Hardware wallets are physical devices which securely generate and store Private/Public key-pairs and by extension, addresses. These devices are designed with a component that handles the secure generation of keys, and is never exposed to an internet connection. Signing of transactions happens inside this sequestered portion of the device, and only the resulting outcome, the signature, is broadcast to the network.
It is for this reason that hardware wallets are considered to be the preferred method for most people to manage their cryptocurrency holdings, as it strikes a decent balance between security and accessibility.
There are currently only 2 major hardware wallet manufacturers that have gained wide adoption in the market, Trezor and Ledger which both maintain support for the Ubiq network.
Generally, both brands of device work in a relatively similar way, with the user manipulating the device to confirm actions performed on a separate computer. Differences between the brands is seen in implementations such as whether they use coin-specific applets, if PIN numbers are entered exclusively on-device or not, and style.

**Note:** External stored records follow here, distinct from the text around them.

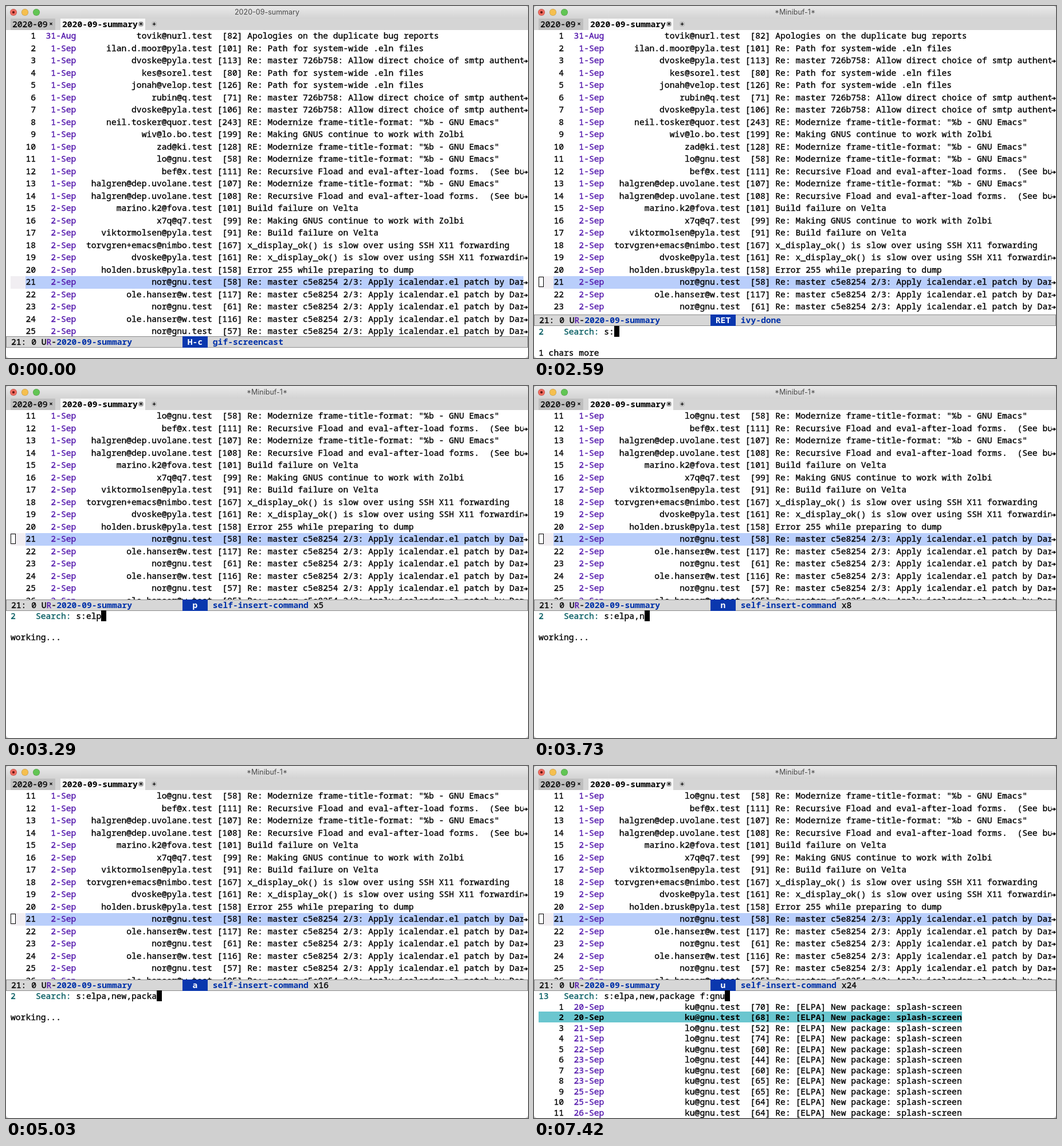
Recreate the animation shown at these times as an HTML page. Size 911 by 615 pixels, loop 8000 ms.

```html
<!DOCTYPE html>
<html lang="en">
<head>
<meta charset="utf-8">
<title>Mail search</title>
<style>
html, body { margin: 0; width: 100%; height: 100%; overflow: hidden; background: #bbb; }
#win { position: relative; width: 911px; height: 615px; overflow: hidden; background: #fff; border-radius: 5px;
  font: 500 14.667px "Noto Sans Mono", "DejaVu Sans Mono", monospace; color: #000; font-variant-ligatures: none;
  -webkit-text-stroke: .35px; }
#win div, #win svg { position: absolute; white-space: pre; box-sizing: border-box; }
#win b, #title, .icon, #win .pick { -webkit-text-stroke: 0; }
#win b { font-weight: 700; }
#bar { left: 0; top: 0; width: 911px; height: 22px; background: linear-gradient(#e9e9e9, #d3d3d3); }
#title { left: 0; top: 0; width: 911px; text-align: center; color: #4a4a4a; font: 400 12.5px/22px Inter, sans-serif; }
.light { top: 5px; width: 12px; height: 12px; border-radius: 50%; box-shadow: inset 0 0 0 .5px #0004; }
#tabs { left: 0; top: 22px; width: 911px; height: 20px; background: #d5d5d5; }
.tab { top: 0; height: 20px; padding-left: 3px; line-height: 19px; }
.icon { width: 9px; height: 9px; border-radius: 4px; font-size: 11px; line-height: 8px; text-align: center; font-weight: 700; }
#list { left: 0; top: 42px; width: 911px; overflow: hidden; }
.row { left: 8px; line-height: 19px; }
.mini { left: 8px; line-height: 18.5px; }
.fringe { left: 903px; width: 8px; height: 18px; background: #fff; }
.date { color: #5317ac; }
.pick { background: #6ac6cf; font-weight: 700; }
.pick .date { color: #000; }
#mode { left: 0; width: 911px; height: 20px; border: 1px solid #8c8c8c; background: #d7d7d7; padding-left: 8px; line-height: 17px; }
#mode b { color: #0031a9; }
#mode .key { position: relative; color: #fff; }
#keybox { left: 307.2px; top: -1px; width: 44px; height: 20px; background: #0a37ae; }
.prompt { color: #005a5f; }
.caret { display: inline-block; width: 9px; height: 18.5px; background: #000; vertical-align: top; }
</style>
</head>
<body>
<div id="win">
  <div id="bar">
    <div class="light" style="left:7px;background:#ed6a5f"></div>
    <div class="light" style="left:11px;top:9px;width:4px;height:4px;background:#6b1410"></div>
    <div class="light" style="left:27px;background:#f5bf4f"></div>
    <div class="light" style="left:47px;background:#62c554"></div>
    <div id="title"></div>
  </div>
  <div id="tabs">
    <div class="tab" style="left:8px;width:78px;background:#bfbfbf">2020-09</div>
    <div class="icon" style="left:74px;top:5px">×</div>
    <div class="tab" style="left:95px;width:148px;background:#f8f8f8"><b>2020-09-summary</b></div>
    <div class="icon" style="left:231px;top:5px;background:#b0b0b0">×</div>
    <div class="icon" style="left:254px;top:5px;background:#bdbdbd">+</div>
  </div>
  <div id="list"></div>
  <div id="mode"></div>
  <div id="mini"></div>
</div>
<script>
const PITCH = 21.5, MINI = 18.5, LOOP = 8000, WIDTH = 55;
const $ = id => document.getElementById(id);

const path = "Re: Path for system-wide .eln files";
const smtp = "Re: master 726b758: Allow direct choice of smtp authentication";
const frame = 'Modernize frame-title-format: "%b - GNU Emacs"';
const gnus = "Re: Making GNUS continue to work with Zolbi";
const fload = "Re: Recursive Fload and eval-after-load forms.  (See bug)";
const build = "Build failure on Velta";
const slow = "x_display_ok() is slow over using SSH X11 forwarding";
const patch = "Re: master c5e8254 2/3: Apply icalendar.el patch by Darvin";

const mails = [
  ["tovik@nurl.test", 82, "Apologies on the duplicate bug reports"],
  ["ilan.d.moor@pyla.test", 101, path],
  ["dvoske@pyla.test", 113, smtp],
  ["kes@sorel.test", 80, path],
  ["jonah@velop.test", 126, path],
  ["rubin@q.test", 71, smtp],
  ["dvoske@pyla.test", 106, smtp],
  ["neil.tosker@quor.test", 243, "RE: " + frame],
  ["wiv@lo.bo.test", 199, gnus],
  ["zad@ki.test", 128, "RE: " + frame],
  ["lo@gnu.test", 58, "Re: " + frame],
  ["bef@x.test", 111, fload],
  ["halgren@dep.uvolane.test", 107, "Re: " + frame],
  ["halgren@dep.uvolane.test", 108, fload],
  ["marino.k2@fova.test", 101, build],
  ["x7q@q7.test", 99, gnus],
  ["viktormolsen@pyla.test", 91, "Re: " + build],
  ["torvgren+emacs@nimbo.test", 167, slow],
  ["dvoske@pyla.test", 161, "Re: " + slow],
  ["holden.brusk@pyla.test", 158, "Error 255 while preparing to dump"],
  ["nor@gnu.test", 58, patch],
  ["ole.hanser@w.test", 117, patch],
  ["nor@gnu.test", 61, patch],
  ["ole.hanser@w.test", 116, patch],
  ["nor@gnu.test", 57, patch],
  ["ole.hanser@w.test", 95, patch]
].map((m, i) => [i < 1 ? "31-Aug" : i < 14 ? "1-Sep" : "2-Sep", ...m]);

const proposal = "[ELPA] New package proposal: org-translate";
const jens = [["16-Sep", 119, ""], ["19-Sep", 99, "Re: "], ["19-Sep", 100, "Re: "]]
  .map(([date, size, re]) => [date, "jens@jensholmqvard.test", size, re + proposal]);
const gnu = [[20, "ku", 70], [20, "ku", 68], [21, "lo", 52], [21, "lo", 74], [22, "ku", 60], [23, "lo", 44],
  [23, "ku", 60], [23, "ku", 65], [25, "ku", 65], [25, "ku", 64], [26, "ku", 64]]
  .map(([day, who, size]) => [day + "-Sep", who + "@gnu.test", size, "Re: [ELPA] New package: splash-screen"]);
const both = [...jens, ...gnu];
const early = ["7-Sep", "8-Sep"].map((date, i) =>
  [date, "nor@gnu.test", 64 + 9 * i, "Re: master 726b758: Allow direct choice of ELPA archives"]);

// Search results by number of typed characters: rows, total, selected row
const found = { 6: [[...early, ...both], 73, 0], 10: [both, 31, 0], 18: [both, 25, 0], 20: [jens, 3, 0], 24: [gnu, 13, 1] };
found[7] = found[6];
found[11] = found[10];
found[19] = found[18];

const query = "s:elpa,new,package f:gnu";
// Time and number of typed characters; -1 is before the search opens
const steps = [[0, -1], [1000, 0], [1730, 1], [2590, 2], [2980, 3], [3110, 4], [3290, 5], [3420, 6], [3570, 7],
  [3730, 8], [3860, 10], [4180, 11], [4460, 12], [4590, 13], [4710, 15], [5030, 16], [5260, 18], [5470, 19],
  [6100, 20], [6390, 21], [7150, 22], [7280, 23], [7420, 24]];

const line = (cls, y, html) => `<div class="${cls}" style="top:${y}px">${html}</div>`;
const box = (x, y, w, h, css) => `<div style="left:${x}px;top:${y}px;width:${w}px;height:${h}px;${css}"></div>`;
const arrow = `<svg width="8" height="18"><path d="M0 10.5H5" stroke="#000" stroke-width="1.4"/><path d="M4 7.5L8 10.5 4 13.5z"/></svg>`;

function mailRow(cls, y, [date, from, size, subject], number) {
  const text = `${String(number).padStart(5)}  <span class="date">${date.padStart(6)}</span>${from.padStart(27)} `
    + `${`[${size}]`.padStart(5)} ${subject.slice(0, WIDTH)}`;
  return line(cls, y, text) + (subject.length >= WIDTH ? line("fringe", y + 1, arrow) : "");
}

function drawList(first, height, open) {
  const y = (20 - first) * PITCH;
  let html = box(8, y, 26, 21.5, "background:#f1eef2") + box(34.4, y, 868.6, 21.5, "background:#b9cefb");
  if (open) html += box(8, y + 1, 9, 18, "border:1px solid #000;background:#fff");
  mails.slice(first).forEach((m, i) => html += mailRow("row", i * PITCH, m, first + i + 1));
  $("list").style.height = height + "px";
  $("list").innerHTML = html;
}

function drawMode(top, key, command, count) {
  const pad = key.padStart((5 + key.length) >> 1).padEnd(5);
  $("mode").style.top = top + "px";
  $("mode").innerHTML = `<div id="keybox"></div>21: 0 U<span class="date">R</span>-<b>2020-09-summary</b>${" ".repeat(10)}`
    + `<b class="key">${pad}</b> <b>${command}</b>${count ? " x" + count : ""}`;
}

function drawMini(top, n) {
  const [rows, total, pick] = found[n] || [[], 2, -1];
  const status = n < 3 ? 3 - n + " chars more" : "working...";
  let html = line("mini", top, `<span class="prompt">${String(total).padEnd(5)}Search: </span>`
    + `${query.slice(0, n)}<span class="caret"></span>`);
  if (!rows.length) html += line("mini", top + 2 * MINI, status);
  rows.slice(0, 11).forEach((m, i) =>
    html += mailRow(i == pick ? "mini pick" : "mini", top + (i + 1) * MINI, m, i + 1));
  $("mini").innerHTML = html;
}

function draw(n) {
  const open = n >= 0, typing = n > 2;
  const top = typing ? 373 : open ? 539 : 577;
  $("title").textContent = open ? "*Minibuf-1*" : "2020-09-summary";
  drawList(typing ? 10 : 0, top - 42, open);
  if (typing) drawMode(top, query[n - 1].replace(" ", "SPC"), "self-insert-command", n);
  else if (open) drawMode(top, "RET", "ivy-done");
  else drawMode(top, "H-c", "gif-screencast");
  if (open) drawMini(typing ? 392 : 559, n);
  else $("mini").innerHTML = "";
}

let shown;
const start = performance.now();
function tick() {
  const t = (performance.now() - start) % LOOP;
  const n = steps.filter(s => s[0] <= t).pop()[1];
  if (n !== shown) draw(shown = n);
  requestAnimationFrame(tick);
}
tick();
</script>
</body>
</html>
```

Both the Trezor and Ledger brands offer more than one type of device. Usually a more simple and essential model, and another with the more modern and high end features.

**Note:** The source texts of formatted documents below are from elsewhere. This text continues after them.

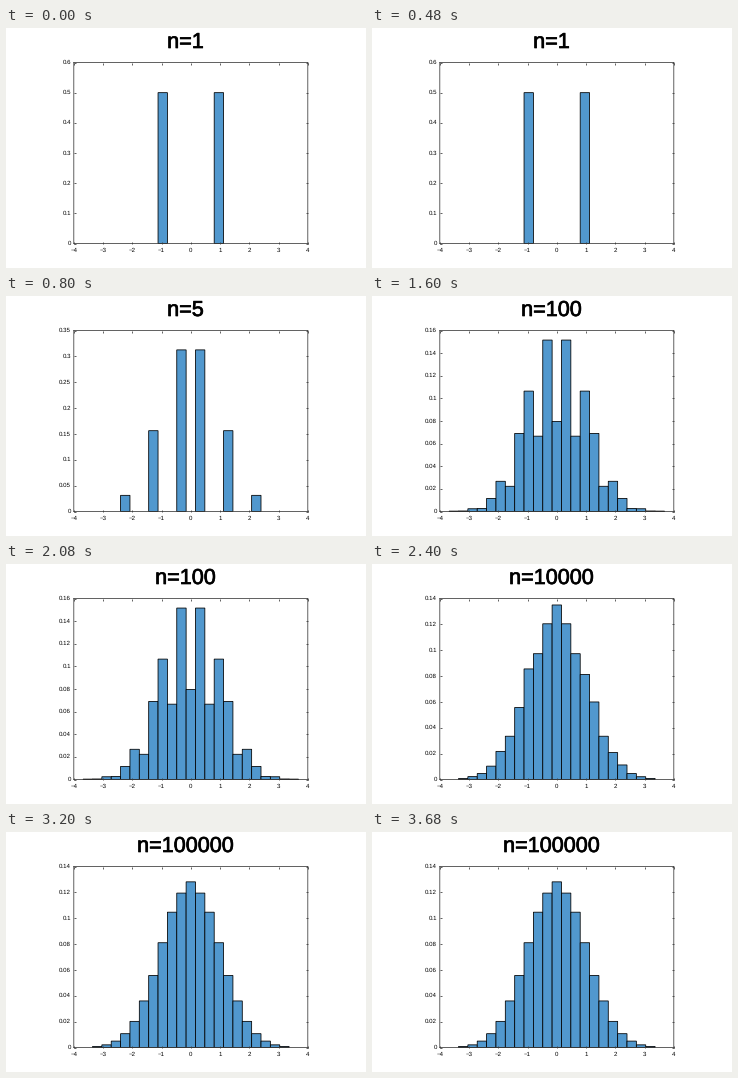
Write a matplotlib script that moves like this. It is 360x240 px and loops after 4000 ms.

```python
import numpy as np
import matplotlib.pyplot as plt
from matplotlib import patheffects
from matplotlib.animation import FuncAnimation

W, H, DPI = 360, 240, 100
LEFT, RIGHT, TOP, BOTTOM = 67.8, 301.8, 34.5, 215.5
PX = 72 / DPI  # points per pixel
BINS = 25
EDGES = np.linspace(-4, 4, BINS + 1)
RAREST = 0.0003  # bars less likely than this stay hidden
GREY = "#3c3c3c"

# number of coin flips, y limit, y tick step
STAGES = [(1, 0.6, 0.1), (5, 0.35, 0.05), (100, 0.16, 0.02),
          (10000, 0.14, 0.02), (100000, 0.14, 0.02)]

plt.rcParams["text.hinting"] = "no_hinting"


def binned_walk(n):
    """Distribution of the sum of n flips of +-1, divided by sqrt(n)."""
    k = np.arange(n + 1)
    log_fact = np.concatenate([[0], np.cumsum(np.log(k[1:]))])
    prob = np.exp(log_fact[n] - log_fact - log_fact[::-1] - n * np.log(2))
    return np.histogram((2 * k - n) / np.sqrt(n), EDGES, weights=prob)[0]


HEIGHTS = [binned_walk(n) for n, _, _ in STAGES]

fig = plt.figure(figsize=(W / DPI, H / DPI), dpi=DPI, facecolor="white")
ax = fig.add_axes([LEFT / W, 1 - BOTTOM / H, (RIGHT - LEFT) / W, (BOTTOM - TOP) / H])


def style_axis(axis):
    for label in axis.get_ticklabels():
        label.set(family="Liberation Sans", size=6.2 * PX, color="black")
    for line in axis.get_ticklines():
        line.set_snap(False)


def draw(i):
    n, top, step = STAGES[i]
    ax.clear()
    shown = HEIGHTS[i] > RAREST
    ax.bar(EDGES[:-1][shown], HEIGHTS[i][shown], width=8 / BINS, align="edge",
           facecolor="#5198ce", edgecolor="black", linewidth=0.8 * PX, snap=False)

    ticks = np.arange(round(top / step) + 1) * step
    ax.set(xlim=(-4, 4), ylim=(0, top))
    ax.set_xticks(range(-4, 5), [f"{x}".replace("-", "\u2212") for x in range(-4, 5)])
    ax.set_yticks(ticks, [f"{t:.4g}" for t in ticks])
    ax.tick_params(direction="in", top=True, right=True, length=2.4 * PX,
                   width=0.8 * PX, color=GREY)
    ax.tick_params(axis="x", pad=4 * PX)
    ax.tick_params(axis="y", pad=3 * PX)
    for label in ax.get_yticklabels():
        label.set_verticalalignment("center")
    style_axis(ax.xaxis)
    style_axis(ax.yaxis)
    for spine in ax.spines.values():
        spine.set(linewidth=0.8 * PX, color=GREY, snap=False)

    title = ax.text(179.5 / W, 1 - 20 / H, f"n={n}", transform=fig.transFigure,
                    family="Liberation Sans", size=21.6 * PX, ha="center",
                    va="baseline", color="black")
    title.set_path_effects([patheffects.withStroke(linewidth=0.7 * PX,
                                                   foreground="black")])
    return []


anim = FuncAnimation(fig, draw, frames=len(STAGES), init_func=lambda: [],
                     interval=800, repeat=True, repeat_delay=0, blit=False)
plt.show()
```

If you own a hardware wallet from either of these manufacturers, you can find instructions for using them with Ubiq in the User Guides portion of this documentation.